_Material shown_.
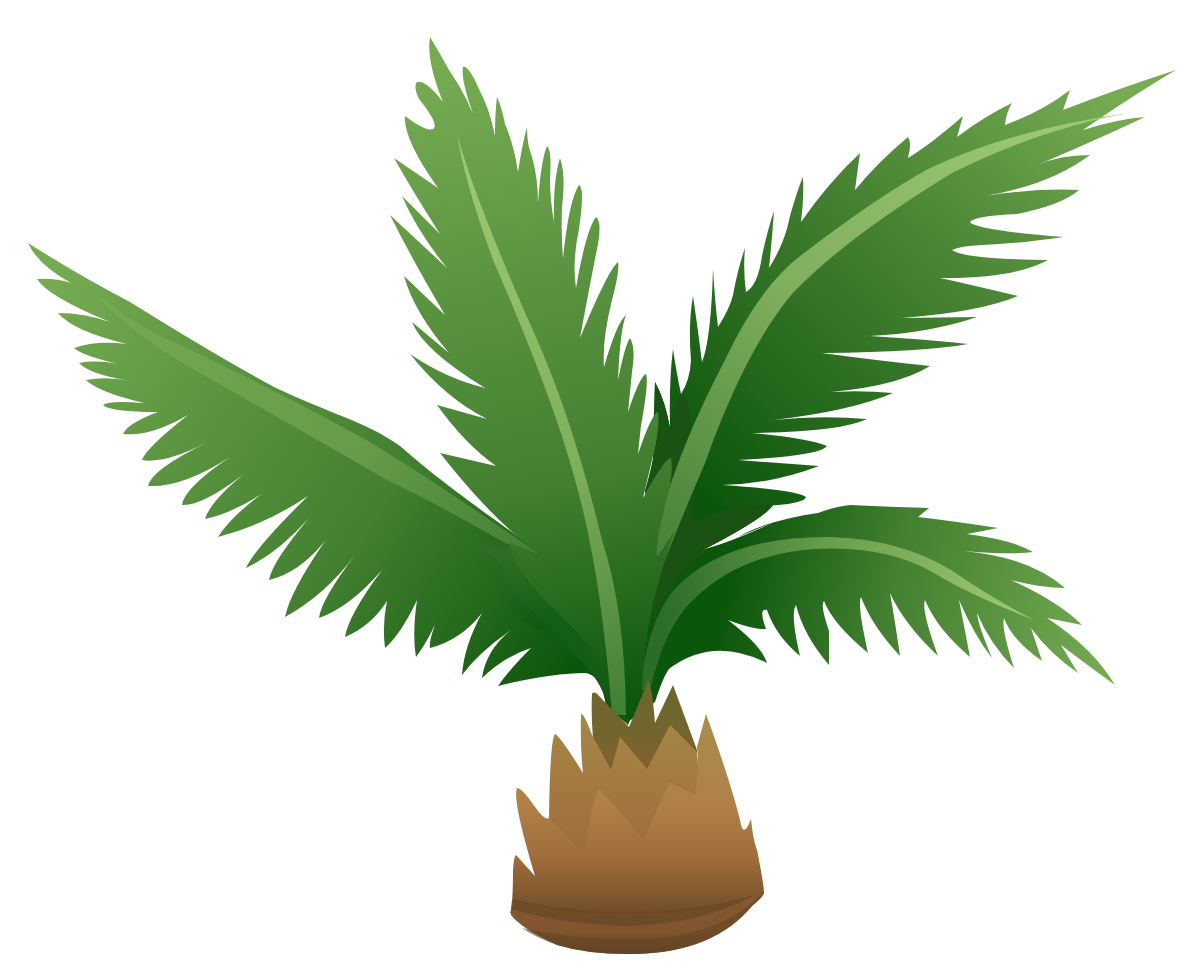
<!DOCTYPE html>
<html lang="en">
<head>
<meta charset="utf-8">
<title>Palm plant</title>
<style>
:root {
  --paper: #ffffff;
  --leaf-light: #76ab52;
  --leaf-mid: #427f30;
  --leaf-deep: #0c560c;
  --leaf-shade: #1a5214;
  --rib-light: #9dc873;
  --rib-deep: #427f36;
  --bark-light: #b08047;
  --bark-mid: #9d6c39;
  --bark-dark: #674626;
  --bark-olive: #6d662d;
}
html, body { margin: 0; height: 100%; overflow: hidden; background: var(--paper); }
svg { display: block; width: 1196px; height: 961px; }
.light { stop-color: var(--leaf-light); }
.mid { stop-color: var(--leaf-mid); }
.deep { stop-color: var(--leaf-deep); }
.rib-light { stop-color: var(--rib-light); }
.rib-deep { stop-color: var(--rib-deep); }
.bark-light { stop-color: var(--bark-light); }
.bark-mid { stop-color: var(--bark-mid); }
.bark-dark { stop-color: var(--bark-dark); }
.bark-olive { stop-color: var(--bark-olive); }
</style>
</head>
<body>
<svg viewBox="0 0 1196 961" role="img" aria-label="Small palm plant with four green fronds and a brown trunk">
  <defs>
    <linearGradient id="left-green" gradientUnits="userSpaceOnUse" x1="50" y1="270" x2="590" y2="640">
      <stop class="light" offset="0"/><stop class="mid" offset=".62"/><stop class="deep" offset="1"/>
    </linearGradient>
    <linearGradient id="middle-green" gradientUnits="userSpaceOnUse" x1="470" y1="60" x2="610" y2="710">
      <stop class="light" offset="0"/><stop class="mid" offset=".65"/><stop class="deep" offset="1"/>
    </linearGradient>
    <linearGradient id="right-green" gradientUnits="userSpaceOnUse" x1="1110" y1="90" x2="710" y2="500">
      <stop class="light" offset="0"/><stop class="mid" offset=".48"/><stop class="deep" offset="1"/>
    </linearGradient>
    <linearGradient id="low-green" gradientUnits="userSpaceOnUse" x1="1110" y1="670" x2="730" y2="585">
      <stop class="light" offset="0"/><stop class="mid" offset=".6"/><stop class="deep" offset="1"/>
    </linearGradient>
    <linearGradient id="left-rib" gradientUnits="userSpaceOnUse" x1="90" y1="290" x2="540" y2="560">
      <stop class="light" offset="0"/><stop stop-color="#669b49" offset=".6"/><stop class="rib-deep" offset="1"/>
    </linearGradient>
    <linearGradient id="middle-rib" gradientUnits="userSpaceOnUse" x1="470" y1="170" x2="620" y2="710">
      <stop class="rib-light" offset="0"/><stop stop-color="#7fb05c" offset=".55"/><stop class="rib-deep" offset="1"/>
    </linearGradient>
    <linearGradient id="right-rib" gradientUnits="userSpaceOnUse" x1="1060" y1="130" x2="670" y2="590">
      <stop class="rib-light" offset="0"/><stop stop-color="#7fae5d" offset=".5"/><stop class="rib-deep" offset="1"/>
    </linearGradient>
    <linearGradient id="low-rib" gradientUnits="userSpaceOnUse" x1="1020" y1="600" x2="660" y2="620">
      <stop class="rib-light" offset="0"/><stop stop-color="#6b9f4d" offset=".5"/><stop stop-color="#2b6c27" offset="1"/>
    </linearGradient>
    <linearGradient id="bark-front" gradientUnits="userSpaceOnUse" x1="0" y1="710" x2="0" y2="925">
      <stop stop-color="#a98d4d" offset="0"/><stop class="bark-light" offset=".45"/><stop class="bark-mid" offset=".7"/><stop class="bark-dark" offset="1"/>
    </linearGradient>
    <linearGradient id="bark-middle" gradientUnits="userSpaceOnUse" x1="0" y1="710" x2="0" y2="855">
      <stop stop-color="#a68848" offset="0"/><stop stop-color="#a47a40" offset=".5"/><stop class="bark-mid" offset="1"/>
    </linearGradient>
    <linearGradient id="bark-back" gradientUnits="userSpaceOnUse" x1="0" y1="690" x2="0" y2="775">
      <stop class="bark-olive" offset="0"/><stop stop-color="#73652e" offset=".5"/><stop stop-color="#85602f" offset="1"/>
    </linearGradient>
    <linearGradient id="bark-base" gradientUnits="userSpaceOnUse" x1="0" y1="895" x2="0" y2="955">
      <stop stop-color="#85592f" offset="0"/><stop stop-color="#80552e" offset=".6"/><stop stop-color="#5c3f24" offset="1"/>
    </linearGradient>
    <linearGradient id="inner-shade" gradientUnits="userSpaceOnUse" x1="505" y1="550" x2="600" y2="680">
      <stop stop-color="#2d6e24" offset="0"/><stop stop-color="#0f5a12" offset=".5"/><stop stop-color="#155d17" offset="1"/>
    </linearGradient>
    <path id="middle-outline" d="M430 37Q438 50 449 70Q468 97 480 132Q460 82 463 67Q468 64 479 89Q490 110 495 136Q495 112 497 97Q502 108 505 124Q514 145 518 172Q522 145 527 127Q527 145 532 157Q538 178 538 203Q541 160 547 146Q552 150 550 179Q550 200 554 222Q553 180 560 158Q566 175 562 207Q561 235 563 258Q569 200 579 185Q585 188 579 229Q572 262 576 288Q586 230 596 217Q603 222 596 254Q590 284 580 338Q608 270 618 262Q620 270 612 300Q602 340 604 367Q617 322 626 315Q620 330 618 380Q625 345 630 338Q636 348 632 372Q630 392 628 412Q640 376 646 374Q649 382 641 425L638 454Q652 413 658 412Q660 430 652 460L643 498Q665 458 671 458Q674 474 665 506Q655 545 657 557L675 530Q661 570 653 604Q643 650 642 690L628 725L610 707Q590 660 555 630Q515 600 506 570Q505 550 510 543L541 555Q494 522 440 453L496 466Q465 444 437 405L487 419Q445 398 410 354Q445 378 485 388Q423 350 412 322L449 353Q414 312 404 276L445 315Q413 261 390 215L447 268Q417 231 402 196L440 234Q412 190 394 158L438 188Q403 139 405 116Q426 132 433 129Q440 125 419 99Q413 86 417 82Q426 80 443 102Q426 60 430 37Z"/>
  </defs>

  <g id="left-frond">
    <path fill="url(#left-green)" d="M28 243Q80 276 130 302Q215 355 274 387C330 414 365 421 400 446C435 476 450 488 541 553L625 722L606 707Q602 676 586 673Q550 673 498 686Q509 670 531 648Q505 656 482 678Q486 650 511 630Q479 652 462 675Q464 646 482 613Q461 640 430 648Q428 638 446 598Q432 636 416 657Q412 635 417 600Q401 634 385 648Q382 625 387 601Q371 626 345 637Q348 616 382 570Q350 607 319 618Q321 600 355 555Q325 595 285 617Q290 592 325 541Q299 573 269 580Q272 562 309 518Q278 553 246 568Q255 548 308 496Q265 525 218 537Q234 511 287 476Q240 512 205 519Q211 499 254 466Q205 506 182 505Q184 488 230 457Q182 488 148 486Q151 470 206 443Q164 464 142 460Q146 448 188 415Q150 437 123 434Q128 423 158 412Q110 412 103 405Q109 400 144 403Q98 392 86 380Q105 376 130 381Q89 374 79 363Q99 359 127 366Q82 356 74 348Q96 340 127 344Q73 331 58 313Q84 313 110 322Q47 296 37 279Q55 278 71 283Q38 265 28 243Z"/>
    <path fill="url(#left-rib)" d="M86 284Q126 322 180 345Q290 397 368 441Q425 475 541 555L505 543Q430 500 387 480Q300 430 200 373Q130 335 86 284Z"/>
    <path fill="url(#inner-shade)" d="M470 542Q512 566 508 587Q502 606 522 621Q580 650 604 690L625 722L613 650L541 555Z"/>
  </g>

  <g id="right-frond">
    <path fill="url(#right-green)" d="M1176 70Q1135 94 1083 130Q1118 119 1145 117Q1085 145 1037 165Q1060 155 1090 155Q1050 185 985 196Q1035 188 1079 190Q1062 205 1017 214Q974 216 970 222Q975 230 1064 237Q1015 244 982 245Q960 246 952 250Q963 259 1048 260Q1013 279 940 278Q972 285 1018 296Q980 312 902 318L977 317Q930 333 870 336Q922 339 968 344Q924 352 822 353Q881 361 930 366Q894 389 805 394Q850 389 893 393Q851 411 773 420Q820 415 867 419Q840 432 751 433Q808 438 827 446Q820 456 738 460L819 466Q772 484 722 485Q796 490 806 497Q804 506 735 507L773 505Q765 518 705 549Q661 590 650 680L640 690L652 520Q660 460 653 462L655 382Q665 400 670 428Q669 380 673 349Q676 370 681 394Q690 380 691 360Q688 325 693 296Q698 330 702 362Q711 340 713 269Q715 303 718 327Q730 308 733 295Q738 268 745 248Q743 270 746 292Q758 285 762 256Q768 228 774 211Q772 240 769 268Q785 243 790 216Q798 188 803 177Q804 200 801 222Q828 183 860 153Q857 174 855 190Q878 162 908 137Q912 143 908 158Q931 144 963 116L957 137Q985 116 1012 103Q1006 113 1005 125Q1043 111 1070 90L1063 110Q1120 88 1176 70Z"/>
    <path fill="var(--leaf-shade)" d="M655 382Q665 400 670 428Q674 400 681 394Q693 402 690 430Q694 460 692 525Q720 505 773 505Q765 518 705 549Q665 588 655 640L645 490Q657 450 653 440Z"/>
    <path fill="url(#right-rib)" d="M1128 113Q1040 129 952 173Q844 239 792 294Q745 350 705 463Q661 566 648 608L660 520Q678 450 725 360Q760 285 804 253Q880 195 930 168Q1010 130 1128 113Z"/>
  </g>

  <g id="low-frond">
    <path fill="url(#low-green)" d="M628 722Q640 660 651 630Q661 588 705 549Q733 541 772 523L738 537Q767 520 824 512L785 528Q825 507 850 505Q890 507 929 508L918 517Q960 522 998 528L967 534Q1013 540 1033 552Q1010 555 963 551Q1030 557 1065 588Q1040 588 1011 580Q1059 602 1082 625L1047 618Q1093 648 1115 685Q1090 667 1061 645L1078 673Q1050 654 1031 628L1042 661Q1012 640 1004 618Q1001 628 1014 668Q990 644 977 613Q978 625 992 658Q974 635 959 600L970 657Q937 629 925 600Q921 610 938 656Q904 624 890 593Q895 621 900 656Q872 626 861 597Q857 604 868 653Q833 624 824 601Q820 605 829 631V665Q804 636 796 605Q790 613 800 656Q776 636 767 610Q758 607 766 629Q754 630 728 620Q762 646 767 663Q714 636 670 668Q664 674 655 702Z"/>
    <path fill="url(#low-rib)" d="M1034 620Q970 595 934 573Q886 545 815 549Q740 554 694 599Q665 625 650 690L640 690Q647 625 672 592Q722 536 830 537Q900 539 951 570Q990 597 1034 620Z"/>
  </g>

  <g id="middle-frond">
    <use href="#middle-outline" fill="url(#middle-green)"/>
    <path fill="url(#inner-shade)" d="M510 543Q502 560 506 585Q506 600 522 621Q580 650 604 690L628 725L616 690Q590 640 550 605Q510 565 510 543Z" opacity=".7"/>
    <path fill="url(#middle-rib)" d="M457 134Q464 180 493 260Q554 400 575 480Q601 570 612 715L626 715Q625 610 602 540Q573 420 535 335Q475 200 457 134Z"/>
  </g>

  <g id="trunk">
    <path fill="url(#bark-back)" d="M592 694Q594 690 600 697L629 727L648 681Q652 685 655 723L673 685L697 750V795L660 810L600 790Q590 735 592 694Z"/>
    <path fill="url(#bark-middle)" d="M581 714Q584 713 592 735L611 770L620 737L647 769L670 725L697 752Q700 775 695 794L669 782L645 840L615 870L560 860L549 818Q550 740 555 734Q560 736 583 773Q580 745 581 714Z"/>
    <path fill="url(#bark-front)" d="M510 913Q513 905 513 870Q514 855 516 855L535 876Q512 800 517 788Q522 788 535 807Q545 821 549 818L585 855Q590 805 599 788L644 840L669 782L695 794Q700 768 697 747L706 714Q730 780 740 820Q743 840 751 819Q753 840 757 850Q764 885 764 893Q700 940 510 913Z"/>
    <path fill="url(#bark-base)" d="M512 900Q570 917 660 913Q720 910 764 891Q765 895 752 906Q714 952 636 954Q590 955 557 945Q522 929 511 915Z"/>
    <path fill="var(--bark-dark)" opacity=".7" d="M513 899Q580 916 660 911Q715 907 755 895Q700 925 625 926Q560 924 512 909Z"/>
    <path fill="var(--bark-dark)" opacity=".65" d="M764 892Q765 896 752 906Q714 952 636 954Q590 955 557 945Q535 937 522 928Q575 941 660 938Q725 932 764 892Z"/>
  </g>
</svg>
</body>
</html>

_Exercise requirements_. Copy out every line of the data where the word "class" occurs.

_Task response_.
      <stop class="light" offset="0"/><stop class="mid" offset=".62"/><stop class="deep" offset="1"/>
      <stop class="light" offset="0"/><stop class="mid" offset=".65"/><stop class="deep" offset="1"/>
      <stop class="light" offset="0"/><stop class="mid" offset=".48"/><stop class="deep" offset="1"/>
      <stop class="light" offset="0"/><stop class="mid" offset=".6"/><stop class="deep" offset="1"/>
      <stop class="light" offset="0"/><stop stop-color="#669b49" offset=".6"/><stop class="rib-deep" offset="1"/>
      <stop class="rib-light" offset="0"/><stop stop-color="#7fb05c" offset=".55"/><stop class="rib-deep" offset="1"/>
      <stop class="rib-light" offset="0"/><stop stop-color="#7fae5d" offset=".5"/><stop class="rib-deep" offset="1"/>
      <stop class="rib-light" offset="0"/><stop stop-color="#6b9f4d" offset=".5"/><stop stop-color="#2b6c27" offset="1"/>
      <stop stop-color="#a98d4d" offset="0"/><stop class="bark-light" offset=".45"/><stop class="bark-mid" offset=".7"/><stop class="bark-dark" offset="1"/>
      <stop stop-color="#a68848" offset="0"/><stop stop-color="#a47a40" offset=".5"/><stop class="bark-mid" offset="1"/>
      <stop class="bark-olive" offset="0"/><stop stop-color="#73652e" offset=".5"/><stop stop-color="#85602f" offset="1"/>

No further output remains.